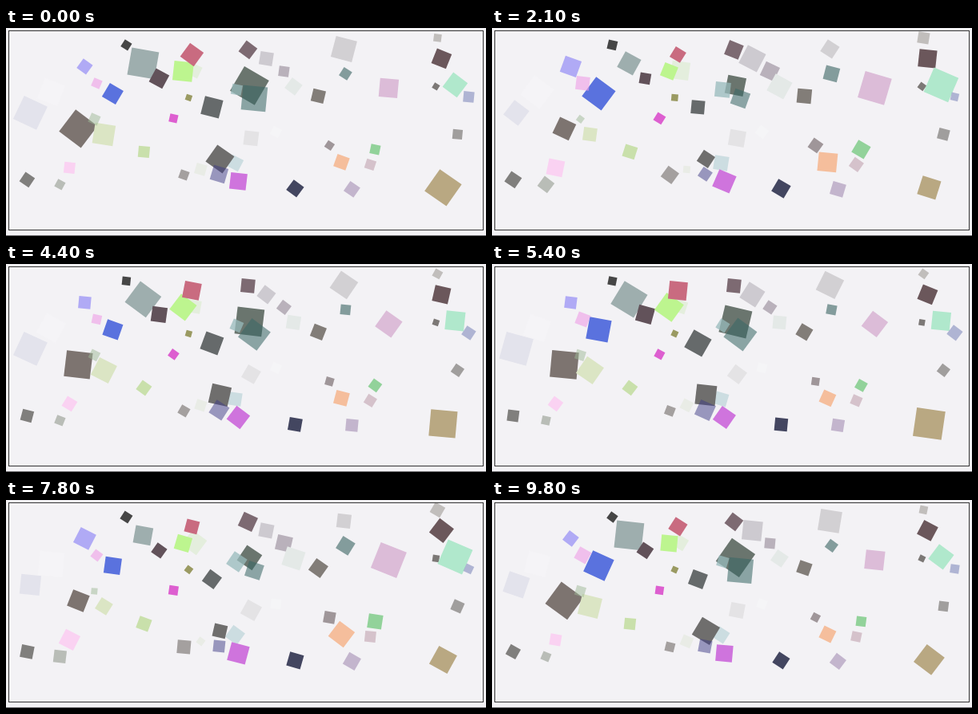
An HTML page with a canvas for the animation above (9900 ms loop, 600x261 px).

```html
<!DOCTYPE html>
<html>
<head>
<meta charset="utf-8">
<style>
html, body { margin: 0; height: 100%; overflow: hidden; background: #f3f2f5; }
canvas { display: block; }
</style>
</head>
<body>
<canvas id="stage" width="600" height="261"></canvas>
<script>
const ctx = document.getElementById('stage').getContext('2d');
const LOOP = 9.9, STEP = 0.1, GOLDEN = 2.4;

// Each group breathes together; a square is [x, y, mean size, colour].
const groups = [
  { swing: 0.06, peak: 2.5, period: 5, squares: [
    [56, 80, 29, '#f5f4f7'], [150, 21, 11, '#464646'], [172, 155, 15, '#c9e0ab'],
    [26, 190, 15, '#807f7d'], [228, 87, 8, '#9a9a62'], [209, 113, 11, '#dd5fd0'],
    [302, 27, 18, '#7d6a72'], [306, 138, 19, '#e4e3e5'], [337, 130, 12, '#f5f5f7'],
    [286, 169, 17, '#ccdde1'], [290, 192, 22, '#cf74dd'], [361, 201, 17, '#434660'],
    [390, 85, 17, '#827d78'], [455, 171, 13, '#d5c2cb'], [432, 202, 16, '#c3b5cd'],
    [564, 133, 13, '#a09e9d'], [537, 73, 8, '#7c7876'], [544, 38, 21, '#6b575b'],
  ] },
  { swing: 0.23, peak: 0, period: 5, squares: [
    [171, 44, 28, '#9eaeae'], [90, 126, 28, '#7d7470'], [122, 133, 21, '#dbe5c4'],
    [110, 114, 10, '#9eb89680'], [304, 72, 29, '#6a756e'], [310, 88, 25, '#3968668f'],
    [267, 164, 21, '#6f6e6d'], [243, 177, 11, '#e9ece6'], [422, 26, 22, '#d2d0d3'],
  ] },
  { swing: 0.2, peak: 2.4, period: 5.2, squares: [
    [98, 48, 18, '#b0aaf5'], [79, 175, 17, '#fad2f2'], [67, 196, 13, '#b9bdb7'],
    [235, 53, 19, '#e4eedd'], [347, 54, 16, '#b9b1bb'], [359, 73, 20, '#e4e9e7'],
    [288, 77, 16, '#98babbc0'], [222, 184, 14, '#a4a09f'], [424, 57, 15, '#839c9c'],
    [478, 75, 29, '#dcbcd8'], [404, 147, 12, '#9f9699'], [419, 168, 20, '#f5be9c'],
    [461, 152, 15, '#92d29a'], [561, 71, 28, '#b0e8cc'], [539, 12, 12, '#c1bebc'],
  ] },
  { swing: 0.2, peak: 5.4, period: 6.4, squares: [
    [30, 106, 29, '#e3e3ec'], [191, 63, 17, '#62525a'], [221, 54, 22, '#bdf58f'],
    [232, 33, 19, '#c96b80'], [257, 99, 21, '#666a6b'], [266, 183, 17, '#3e3a8680'],
    [546, 200, 30, '#b9a882'], [578, 86, 12, '#7682b68c'],
  ] },
  { swing: 0.22, peak: 1.9, period: 4.2, squares: [
    [133, 82, 25, '#5a72de'], [113, 69, 14, '#ee9de699'], [325, 38, 21, '#cdcad0'],
  ] },
];

function drawSquare(x, y, size, tilt, color) {
  ctx.save();
  ctx.translate(x + 0.4, y + 0.4);
  ctx.rotate(tilt);
  ctx.fillStyle = color;
  ctx.fillRect(-size / 2, -size / 2, size, size);
  ctx.restore();
}

function draw(now) {
  const time = Math.floor(now / 1000 % LOOP / STEP) * STEP;
  ctx.fillStyle = '#f3f2f5';
  ctx.fillRect(0, 0, 600, 261);

  let index = 0;
  for (const { swing, peak, period, squares } of groups) {
    const scale = 1 + swing * Math.cos(2 * Math.PI * (time - peak) / period);
    for (const [x, y, size, color] of squares) {
      const tilt = 0.37 + 0.28 * Math.sin(time * 0.6 + index++ * GOLDEN);
      drawSquare(x, y, size * scale, tilt, color);
    }
  }

  ctx.strokeStyle = '#333';
  ctx.strokeRect(3.5, 3.5, 593, 250);
  ctx.fillStyle = '#6a6a6c';
  ctx.fillRect(0, 260, 600, 1);
  requestAnimationFrame(draw);
}
requestAnimationFrame(draw);
</script>
</body>
</html>
```
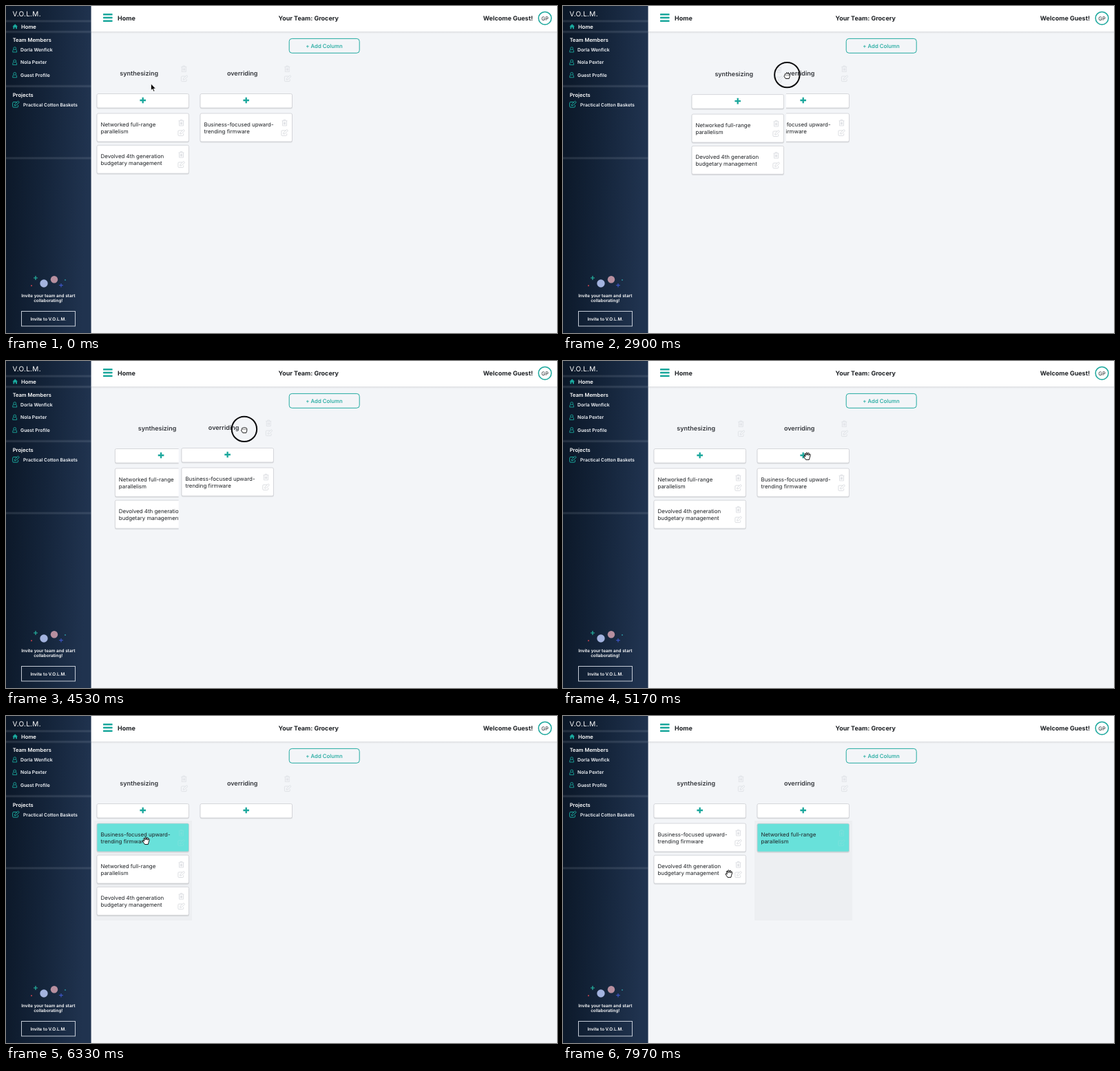
An HTML page that plays this animation: 800 by 475 pixels, repeating every 8000 ms.

```html
<!DOCTYPE html>
<html lang="en">
<head>
<meta charset="utf-8">
<title>Team board</title>
<style>
  html, body { margin: 0; width: 100%; height: 100%; overflow: hidden; background: #f3f5f8; }
  svg { display: block; width: 100%; height: 100%; }
  text { font-family: Inter, "Open Sans", sans-serif; text-rendering: geometricPrecision; white-space: pre; }
</style>
</head>
<body>
<svg id="stage" viewBox="0 0 800 475" xmlns="http://www.w3.org/2000/svg">
  <defs>
    <linearGradient id="navy" x1="0" y1="0" x2="1" y2="0.12">
      <stop offset="0" stop-color="#0b1727"/>
      <stop offset="0.5" stop-color="#14243a"/>
      <stop offset="1" stop-color="#20334f"/>
    </linearGradient>
    <linearGradient id="fade" x1="0" y1="0" x2="0" y2="1">
      <stop offset="0" stop-color="#000" stop-opacity="0.09"/>
      <stop offset="1" stop-color="#000" stop-opacity="0"/>
    </linearGradient>
    <linearGradient id="glow" x1="0" y1="0" x2="0" y2="1">
      <stop offset="0" stop-color="#fff" stop-opacity="0"/>
      <stop offset="0.5" stop-color="#dfe8f5" stop-opacity="0.14"/>
      <stop offset="1" stop-color="#fff" stop-opacity="0"/>
    </linearGradient>
    <g id="trash" fill="none" stroke="currentColor" stroke-width="0.9">
      <path d="M-4-2.9H4M-1.4-3V-4.4H1.4V-3M-3-2.8V4.2H3V-2.8M-1.2-1V2.6M0-1V2.6M1.2-1V2.6"/>
    </g>
    <g id="edit" fill="none" stroke="currentColor" stroke-width="1" stroke-linejoin="round">
      <path d="M1.6-3.4H-3.4Q-4.6-3.4-4.6-2.2V3Q-4.6 4.2-3.4 4.2H2Q3.2 4.2 3.2 3V1"/>
      <path d="M-1.8 1.8L-1.4-.3L3.3-4.7L5-3.1L.3 1.4Z"/>
    </g>
    <g id="user" fill="none" stroke="#1aa79c" stroke-width="0.9">
      <circle cy="-1.8" r="1.9"/>
      <path d="M-1.7-.5Q-3 .3-3 3.6H3Q3 .3 1.7-.5"/>
    </g>
    <g id="plus"><path d="M-4.3 0H4.3M0-4.3V4.3" stroke="#1aa79c" stroke-width="2.3"/></g>
    <path id="arrow" d="M0 0V9.6L2.2 7.6L3.8 11.2L5.3 10.5L3.8 7.1H6.9Z" fill="#000" stroke="#fff" stroke-width="0.7"/>
    <g id="fist" fill="#fff" stroke="#000" stroke-width="0.9" stroke-linejoin="round">
      <path d="M-2.2 4.4L-4.2 1.4Q-4.6-.2-3.2-.2L-3.3-2Q-2.7-3.4-1.6-2.6Q-.9-3.9.3-2.9Q1.3-3.8 2-2.6Q3.5-3 3.8-1.4V1.4L2.8 4.4Z"/>
      <path d="M-1.4-1.2V.2M.4-1.2V.2M2.1-1.2V.2" stroke-width="0.6"/>
    </g>
    <g id="palm" fill="#fff" stroke="#000" stroke-width="0.9" stroke-linejoin="round">
      <path d="M-2 5.4L-4.9.9Q-5.1-.6-3.5-.1L-2.6.9L-3.7-2.9Q-3.5-4.3-2.3-3.6L-1.5-1.3L-1.4-4.7Q-.6-5.8.2-4.7L.4-1.4L1.5-4.4Q2.6-5.1 2.9-3.8L2.3-.9L3.6-2.6Q4.9-2.9 4.7-1.4L3.7 2.2L2.8 5.4Z"/>
    </g>
  </defs>
</svg>
<script>
const LOOP = 8000, LAG = 70, TEAL = '#1aa79c', INK = '#1d2024';
const stage = document.getElementById('stage');

const text = (x, y, str, size, weight = 400, fill = INK, anchor = 'start', extra = '') =>
  `<text x="${x}" y="${y}" font-size="${size}" font-weight="${weight}" fill="${fill}" text-anchor="${anchor}" ${extra}>${str}</text>`;
const rect = (x, y, w, h, fill, extra = '') =>
  `<rect x="${x}" y="${y}" width="${w}" height="${h}" fill="${fill}" ${extra}/>`;
const use = (id, x, y, color = '#dcdee2') => `<use href="#${id}" x="${x}" y="${y}" color="${color}"/>`;
const dot = (x, y, r, fill) => `<circle cx="${x}" cy="${y}" r="${r}" fill="${fill}"/>`;
const cross = (x, y, r, color) =>
  `<path d="M${x - r} ${y}H${x + r}M${x} ${y - r}V${y + r}" stroke="${color}" stroke-width="1.2"/>`;

function panel(x, y, w, h, cls = '') {
  return rect(x - .4, y + .6, w + .8, h + 1, '#000', 'rx="2.5" opacity="0.1"') +
    rect(x, y, w, h, '#fff', `rx="2" stroke="#cdcfd3" stroke-width="0.8" ${cls}`);
}

function card(id, x, y, lines) {
  return `<g id="${id}">` + panel(x, y, 133.5, 41, 'class="face"') +
    lines.map((line, i) => text(x + 5.5, y + 19 + i * 9.7, line, 7.9)).join('') +
    `<g class="icons">${use('trash', x + 122.5, y + 13.7)}${use('edit', x + 122.5, y + 28.2)}</g></g>`;
}

function column(id, x, title, cards) {
  return `<g id="${id}">` + rect(x - 4.3, 80, 141.3, 172, '#f3f5f8', 'class="back"') +
    text(x + 61.2, 101.3, title, 9, 600, '#34373c', 'middle') +
    use('trash', x + 126.3, 91.3, '#e0e3e7') + use('edit', x + 127, 105.4, '#e0e3e7') +
    panel(x, 127.5, 133.5, 20.5) + use('plus', x + 66.7, 137) + cards + '</g>';
}

const dropZone = (id, x) => rect(x - 4, 152, 142, 100, '#edeff2', `id="${id}"`);

function sidebar() {
  const member = (name, y) => use('user', 12.7, y) + text(21, y + 2.6, name, 6.85, 600, '#f2f5f9');
  return rect(0, 0, 123.6, 475, 'url(#navy)') +
    [22, 37.5, 116.5, 221].map(y => rect(0, y - 2.5, 123.6, 5, 'url(#glow)')).join('') +
    text(9.5, 14.6, 'V.O.L.M.', 10, 400, '#fff', 'start', 'letter-spacing="0.3"') +
    `<path d="M9.4 29.8L13.2 26.2L17 29.8H16V33.2H14.1V31H12.3V33.2H10.4V29.8Z" fill="${TEAL}"/>` +
    text(22, 32.6, 'Home', 7.7, 600, '#fff') +
    text(9.7, 51.8, 'Team Members', 7.5, 600, '#fff') +
    member('Dorla Wenfick', 63.4) + member('Nola Pexter', 81.8) + member('Guest Profile', 100.2) +
    text(9.7, 132.2, 'Projects', 7.6, 600, '#fff') +
    use('edit', 14.3, 142.9, TEAL) +
    text(25, 146.2, 'Practical Cotton Baskets', 6.7, 600, '#f2f5f9') +
    cross(43, 395, 3, '#27b8a4') + cross(80, 405.7, 2.8, '#3d55c4') +
    dot(37, 406.3, 1, '#d0464f') + dot(86, 398, 1, '#2a8f9c') +
    dot(55, 403, 5.7, '#a3b3df') + dot(70, 397.3, 5.2, '#b78f9f') +
    text(61.3, 422.5, 'Invite your team and start', 6.35, 600, '#fff', 'middle') +
    text(61.3, 430, 'collaborating!', 6.35, 600, '#fff', 'middle') +
    rect(22.5, 443.5, 78, 21.5, 'none', 'stroke="#c3cad5" stroke-width="1"') +
    text(61.5, 456.6, 'Invite to V.O.L.M.', 6.35, 600, '#fff', 'middle');
}

function header() {
  return rect(123, 37, 677, 3.5, 'url(#fade)') + rect(123, 0, 677, 37, '#fff') +
    [11.1, 15.8, 20.5].map(y => rect(141, y, 13.6, 2.4, TEAL, 'rx="0.6"')).join('') +
    text(162, 21.3, 'Home', 9, 700) +
    text(439.3, 21.3, 'Your Team: Grocery', 9, 700, INK, 'middle') +
    text(765, 21.3, 'Welcome Guest!', 9, 700, INK, 'end') +
    `<circle cx="782.5" cy="17.7" r="9.3" fill="none" stroke="${TEAL}" stroke-width="1.5"/>` +
    text(782.5, 20.5, 'GP', 7.6, 400, INK, 'middle') +
    rect(411.2, 47.4, 102, 20.9, 'none', `rx="4" stroke="${TEAL}" stroke-width="0.95"`) +
    text(462, 60.8, '+ Add Column', 7.85, 500, TEAL, 'middle');
}

stage.insertAdjacentHTML('beforeend',
  rect(0, 0, 800, 475, '#f3f5f8') + header() +
  dropZone('leftZone', 132) + dropZone('rightZone', 282) + '<g id="board">' +
  column('over', 282, 'overriding',
    card('firmware', 282, 156, ['Business-focused upward-', 'trending firmware'])) +
  column('synth', 132, 'synthesizing',
    card('budget', 132, 202.2, ['Devolved 4th generation', 'budgetary management']) +
    card('network', 132, 156, ['Networked full-range', 'parallelism'])) +
  '</g>' + sidebar() +
  `<g id="cursor"><circle id="ring" r="18.2" fill="none" stroke="#0b0b0d" stroke-width="2"/>
   <use id="pointer"/></g>`);

const el = {};
for (const node of stage.querySelectorAll(':scope > [id], #board [id]')) el[node.id] = node;
el.ring = document.getElementById('ring');
el.pointer = document.getElementById('pointer');

const clamp = v => Math.max(0, Math.min(1, v));
const smooth = v => (v = clamp(v), v * v * (3 - 2 * v));
const easeOut = v => 1 - (1 - clamp(v)) ** 3;
const shift = (t, start) => easeOut((t - start) / 200);
const within = (t, a, b) => t >= a && t < b;

// Pointer moves: start, end, x, y
const moves = [
  [0, 1000, 205.3, 97], [2500, 2640, 206, 97.7],
  [2735, 2969, 356, 100.7], [3250, 3850, 206, 100],
  [4009, 4629, 356, 98.8], [4900, 5450, 353, 179],
  [5575, 6075, 203, 179], [6250, 6850, 212, 222],
  [7120, 7420, 345, 190], [7650, 7960, 241, 229]
];
const presses = [[2640, 3100], [3900, 4720], [5480, 6180], [6980, 7600]];

function pointerAt(t) {
  let x = 210.5, y = 113;
  for (const [a, b, mx, my] of moves) {
    const k = smooth((t - a) / (b - a));
    x += (mx - x) * k;
    y += (my - y) * k;
  }
  return [x, y];
}

// Offset that trails the pointer, then settles on its target after release
function drag(t, start, release, tx, ty) {
  if (t < start) return [0, 0];
  const [px, py] = pointerAt(start), [x, y] = pointerAt(Math.min(t, release) - LAG);
  const k = easeOut((t - release) / 300);
  const dx = x - px, dy = y - py;
  return [dx + (tx - dx) * k, dy + (ty - dy) * k];
}

const place = (node, x, y) => node.setAttribute('transform', `translate(${x.toFixed(2)} ${y.toFixed(2)})`);
const show = (node, on) => node.setAttribute('visibility', on ? 'visible' : 'hidden');

function tint(node, active) {
  const face = node.querySelector('.face');
  face.setAttribute('fill', active ? '#68e1da' : '#fff');
  node.querySelector('.icons').setAttribute('opacity', active ? 0.15 : 1);
}

function zone(box, bottom) {
  show(box, bottom > 0);
  if (bottom) box.setAttribute('height', bottom - 152);
}

function draw(t) {
  const a = drag(t, 2735, 3100, 150, 0), b = drag(t, 4009, 4720, 150, 0);
  place(el.synth, a[0] - 150 * shift(t, 4443), a[1]);
  place(el.over, b[0] - 150 * shift(t, 2925), b[1]);

  // A column hides what lies beneath it only while it is dragged
  show(el.synth.querySelector('.back'), within(t, 2735, 3400));
  show(el.over.querySelector('.back'), within(t, 4009, 5020));
  const top = within(t, 4000, 6900) ? el.over : el.synth;
  if (el.board.lastElementChild !== top) el.board.appendChild(top);

  const down = 46.1 * shift(t, 5900), up = 46.1 * shift(t, 7270);
  const f = drag(t, 5575, 6180, -150, 0), n = drag(t, 7120, 7600, 150, -45.9);
  place(el.firmware, ...f);
  place(el.network, n[0], down + n[1]);
  place(el.budget, 0, down - up);
  tint(el.firmware, within(t, 5575, 6480));
  tint(el.network, t >= 7120);
  zone(el.rightZone, within(t, 5575, 5900) ? 252 : t >= 7270 ? 297 : 0);
  zone(el.leftZone, within(t, 5900, 6480) || within(t, 7120, 7270) ? 297 : 0);

  const held = presses.some(([p, q]) => within(t, p, q));
  place(el.cursor, ...pointerAt(t));
  show(el.ring, held);
  el.pointer.setAttribute('href', held ? '#fist' : t < 2640 ? '#arrow' : '#palm');
  el.pointer.setAttribute('y', held ? 1 : 0);
}

const begin = performance.now();
function tick() {
  draw((performance.now() - begin) % LOOP);
  requestAnimationFrame(tick);
}
tick();
</script>
</body>
</html>
```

● Problem details: If a line in the records contains the string "release", copy it out.

● Answer section:
// Offset that trails the pointer, then settles on its target after release
function drag(t, start, release, tx, ty) {
  const [px, py] = pointerAt(start), [x, y] = pointerAt(Math.min(t, release) - LAG);
  const k = easeOut((t - release) / 300);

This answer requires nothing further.